++++ Input records

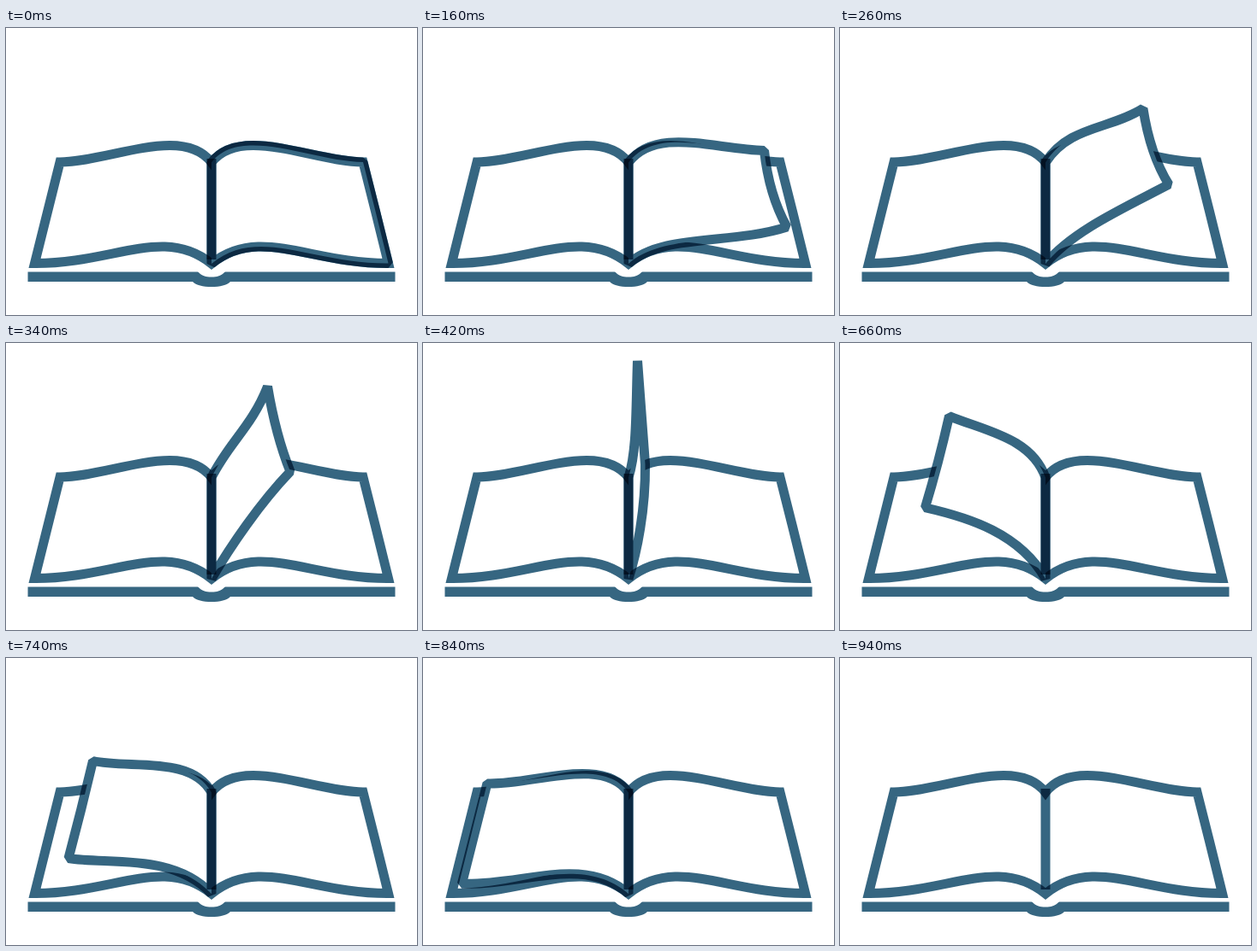
These frames come from a looping animation (480 px wide and 336 px high, 0.96 s). An HTML page with a canvas:

```html
<!DOCTYPE html>
<html lang="en">
<head>
<meta charset="utf-8">
<title>Turning page</title>
<style>
  html, body { margin: 0; width: 100%; height: 100%; overflow: hidden; background: #fff; }
  canvas { display: block; width: 480px; height: 336px; }
</style>
</head>
<body>
<canvas id="stage" width="480" height="336"></canvas>
<script>
const ctx = document.getElementById('stage').getContext('2d');
const INK = '#366681';
const LOOP = 960, STEP = 20, END = 940;
const TOP = [240, 157.5], FOOT = [240, 276];

// Page pose: top controls (2), upper corner, side control, lower corner, bottom controls (2)
const flat = [274, 113, 360, 157, 417, 157, 432, 216, 446.5, 275.5, 355, 276, 295, 231];
const mirror = pose => pose.map((v, i) => i % 2 ? v : 480 - v);
const flatLeft = mirror(flat);

const keys = [
  [0, flat],
  [160, [272, 115, 340, 142, 398.5, 143.5, 404, 195, 425, 233, 360, 254, 280, 240]],
  [340, [260, 117, 287, 98, 305.5, 51, 315, 108, 332, 150.5, 297, 187, 262, 238]],
  [420, [250, 125, 248.5, 80, 250.5, 21, 255, 80, 259.5, 142, 260, 195, 250, 245]],
  [480, [245, 116, 231, 75, 217, 18.5, 217, 80, 213, 140, 234, 185, 243, 235]],
  [580, [232, 110, 200, 80, 161.3, 49.3, 152, 104, 138, 154.5, 190, 175, 227, 222]],
  [740, [217, 114, 145, 130, 101.5, 120.5, 88, 178, 73, 234.5, 120, 242, 195, 228]],
  [END, flatLeft]
];

// Velocity of value i at key k; the page rests at both ends
function velocity(k, i) {
  if (k === 0 || k === keys.length - 1) return 0;
  const [[t0, a], [t1, b], [t2, c]] = keys.slice(k - 1, k + 2);
  const h0 = t1 - t0, h1 = t2 - t1;
  return ((b[i] - a[i]) / h0 * h1 + (c[i] - b[i]) / h1 * h0) / (h0 + h1);
}

function poseAt(t) {
  let k = 0;
  while (k < keys.length - 2 && t >= keys[k + 1][0]) k++;
  const [t0, a] = keys[k], [t1, b] = keys[k + 1];
  const h = t1 - t0, u = (t - t0) / h, w = 1 - u;
  return a.map((v, i) =>
    v * w * w * (1 + 2 * u) + b[i] * u * u * (1 + 2 * w) +
    h * u * w * (w * velocity(k, i) - u * velocity(k + 1, i)));
}

// Outline of one page from the top of the spine to its foot
function tracePage(path, p) {
  path.bezierCurveTo(...p.slice(0, 6));
  path.quadraticCurveTo(...p.slice(6, 10));
  path.bezierCurveTo(...p.slice(10, 14), ...FOOT);
}

function pagePath(p) {
  const path = new Path2D();
  path.moveTo(...TOP);
  tracePage(path, p);
  path.closePath();
  return path;
}

function bookPath() {
  const path = new Path2D(), l = flatLeft;
  path.moveTo(...TOP);
  tracePage(path, flat);
  path.bezierCurveTo(l[12], l[13], l[10], l[11], l[8], l[9]);
  path.lineTo(l[4], l[5]);
  path.bezierCurveTo(l[2], l[3], l[0], l[1], ...TOP);
  path.closePath();
  return path;
}

const book = bookPath();
const spine = new Path2D('M240 153V271');
const base = new Path2D(
  'M25.5 285.5H223C227 285.5 226 291.5 240 291.5S253 285.5 257 285.5H454.5V297H262' +
  'C258 301 250 303 240 303S222 301 218 297H25.5Z');

function ink(path, join) {
  ctx.globalCompositeOperation = 'multiply';
  ctx.lineJoin = join;
  ctx.stroke(path);
  ctx.globalCompositeOperation = 'source-over';
}

function draw(t) {
  ctx.fillStyle = '#fff';
  ctx.fillRect(0, 0, 480, 336);
  ctx.strokeStyle = INK;
  ctx.lineWidth = 11;
  ink(book, 'miter');
  if (t < END) {
    const page = pagePath(poseAt(t));
    ctx.fill(page);
    ink(page, 'bevel');
  }
  ink(spine, 'miter');
  ctx.fillStyle = INK;
  ctx.fill(base);
}

const start = performance.now();
function tick() {
  const t = (performance.now() - start) % LOOP;
  draw(Math.floor(t / STEP) * STEP);
  requestAnimationFrame(tick);
}
tick();
</script>
</body>
</html>
```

++++++++

Look for "spine" in each line of the material, then copy the lines where it is found.

▶ [Solution]
// Outline of one page from the top of the spine to its foot
const spine = new Path2D('M240 153V271');
  ink(spine, 'miter');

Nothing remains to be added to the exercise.